Wednesday, August 19, 2009

Sunday, August 16, 2009

3.1.1: Getting to the HEART of things

An article in the latest Distance Education 30(2), called "Approaches to learning design: past the head and the hands to the HEART of the matter" by Donald et al (pp.179-199) makes an excellent contribution to instructional design theory and practice. Donald et al accentuate the differences between learning design considered as a product, and learning design as a process. Essentially:
  • learning design as product assumes the primary importance of distribution channels;
  • learning design as process reveals matters of the "ill-structured/belief-driven" (p.184) approach characteristic of "real, messy" (p.183) learning design activity.
Right away, this distinction makes it clear why efforts to re-use learning materials across institutions is problematic. The questions usually addressed assume that learning design is defined by its output, and not the processes that generated the output. The results of learning design are highly contextualised and "driven by individual pedagogical beliefs" (2009, p.179). Learning object and reusability enthusiasts tend to focus on learning design as product, leading them to focus on the representation, storage and accessibility of learning designs rather than pedagogical transferability across different contexts (something that hasn't really changed since Littlejohn's 2004 Reusing online resources).

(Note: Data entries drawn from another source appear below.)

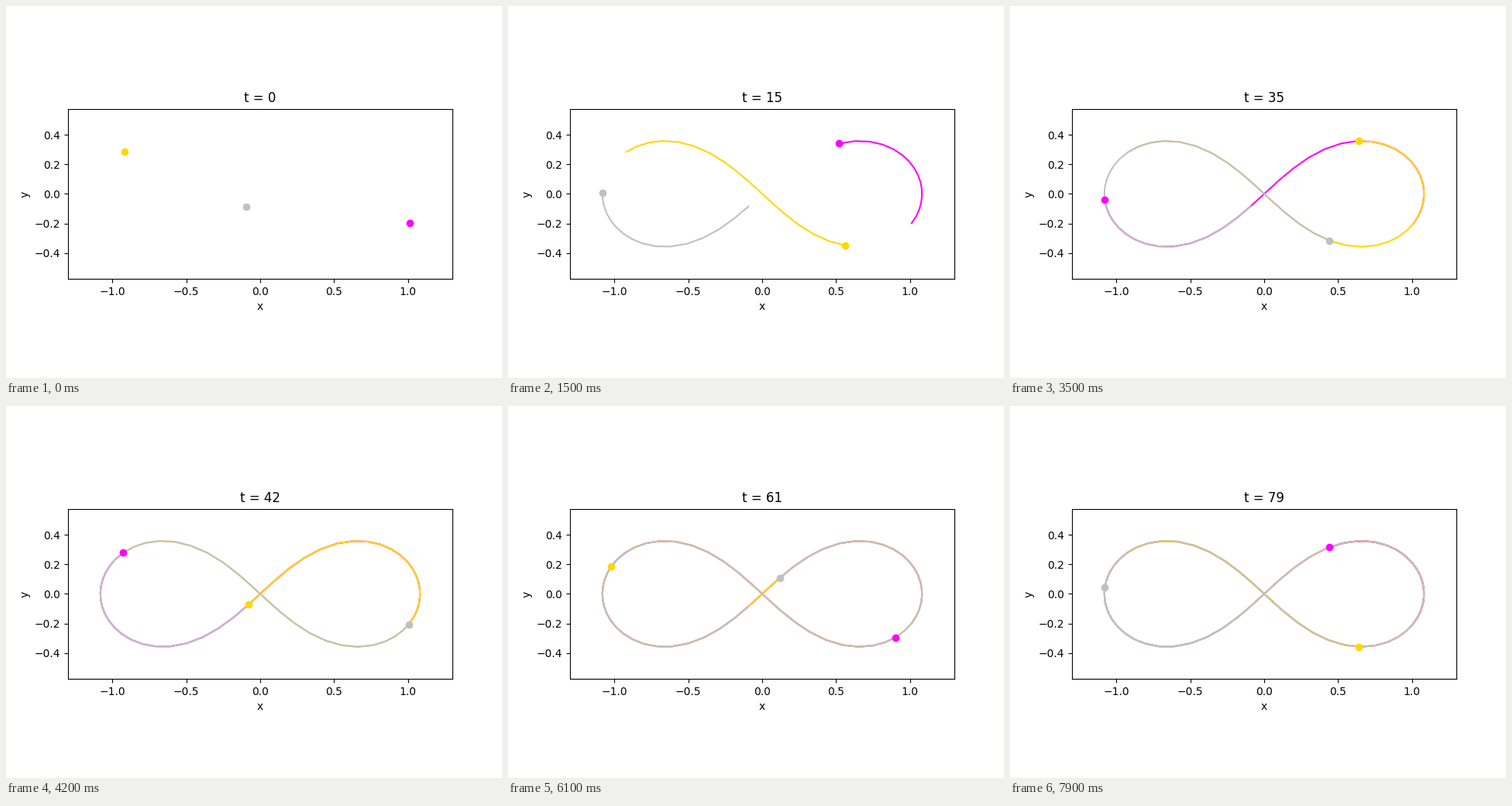
A matplotlib script for the animation above (8 s loop, 640 px wide and 480 px high).

```python
import numpy as np
import matplotlib.pyplot as plt
from matplotlib.animation import FuncAnimation

FRAMES = 80
DT = 0.1
SUBSTEPS = 20
COLORS = ["magenta", "gold", "silver"]


def accel(pos):
    """Gravity between three equal unit masses."""
    diff = pos[None] - pos[:, None]
    dist2 = (diff ** 2).sum(axis=2) + np.eye(3)
    return (diff / dist2[..., None] ** 1.5).sum(axis=1)


def deriv(state):
    return np.array([state[1], accel(state[0])])


def rk4(state, h):
    k1 = deriv(state)
    k2 = deriv(state + h / 2 * k1)
    k3 = deriv(state + h / 2 * k2)
    k4 = deriv(state + h * k3)
    return state + h / 6 * (k1 + 2 * k2 + 2 * k3 + k4)


def simulate():
    """Figure-eight orbit, sampled every DT starting after one step."""
    p = np.array([0.97000436, -0.24308753])
    v = np.array([-0.93240737, -0.86473146])
    state = np.array([[p, -p, 0 * p], [-v / 2, -v / 2, v]])
    path = []
    for _ in range(FRAMES):
        for _ in range(SUBSTEPS):
            state = rk4(state, DT / SUBSTEPS)
        path.append(state[0])
    return np.array(path)


path = simulate()

fig, ax = plt.subplots(figsize=(6.4, 4.8), dpi=100)
ax.set_aspect("equal")
ax.set_xlim(-1.3, 1.3)
ax.set_ylim(-0.575, 0.575)
ax.set_xlabel("x")
ax.set_ylabel("y")
title = ax.set_title("t = 0")

trails = [ax.plot([], [], color=c)[0] for c in COLORS]
dots = [ax.plot([], [], "o", color=c)[0] for c in COLORS]


def update(i):
    for body, (trail, dot) in enumerate(zip(trails, dots)):
        trail.set_data(path[:i + 1, body].T)
        dot.set_data(path[i:i + 1, body].T)
    title.set_text(f"t = {i}")
    return [*trails, *dots, title]


anim = FuncAnimation(fig, update, frames=FRAMES, interval=100,
                     repeat=True, repeat_delay=0)
plt.show()
```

However the real reason I am impressed with the work of Donald et al is because they approach learning design in a way that acknowledges the value of the teacher. Their work is empowering to the teacher, recognising an aspect of e-learning that needs to be restored (their citation of Palmer certainly helps with this!) The HEART (HEaring And Realising Teaching) model they describe place the focus on teachers' (and instructional designers') epistemological, pedagogical, curriculum and CAL ('computer assisted learning') beliefs as a diagnostic and reflective tool that no doubt assists with conversations and collaboration between member of faculty and instructional designer. This article will certainly influence the way we approach learning design projects at our College!

Tuesday, August 11, 2009

*.*: Open access journals in e-learning

Some recent exchange in ITForum included this editable compilation of "Open Access Journals in Learning Technology", initiated by George Veletsianos of the University of Manchester - a very valuable resource.

There is a truly staggering availability of literature available in e-learning. Conversations are diverse, paradigms are many. The purpose of the E-Primer series is to help provide some sort of orientation to the major themes in literature, and to serve as a foundation for further investigation.

Sunday, August 2, 2009

5.3.4: Virtual world accounts reach 579m

The SLENZ blog is one worth subscribing to. Posts are always full, informative and well written! Number 121 includes reference to reports from kzero, a UK consultancy concerned with "the marketing dynamics relating to virtual worlds". The results are very interesting - and re nicely presented in a "Universe-graph" (here). The graphs show registration numbers for various worlds across different age groups (target audiences) over various years. Registrtaion growth is particularly high across the 9 to 12 and 13 to 18 age brackets.

The difficulties with the number '579 million' are primarily twofold:
  1. Registration is not a good indicator of actual activity, and
  2. Individuals can have multiple registrations across different virtual worlds.
The leap from marketing potential to higher education potential is also not very clear from the statistics... particularly when the various virtual worlds are broken down by 'sector'. The genre of higher education is not well represented, though gaming, social chat and TV/film/books are. It is important that the significance of growing registration is not blown out of proportion as an indicator that such contexts are ready for higher education to exploit, as the use of virtual worlds for the purposes of academic learning is not as simple as having technically savvy users! Rather, what we ought to be considering is whether the genre of academic learning can be facilitated through such environments.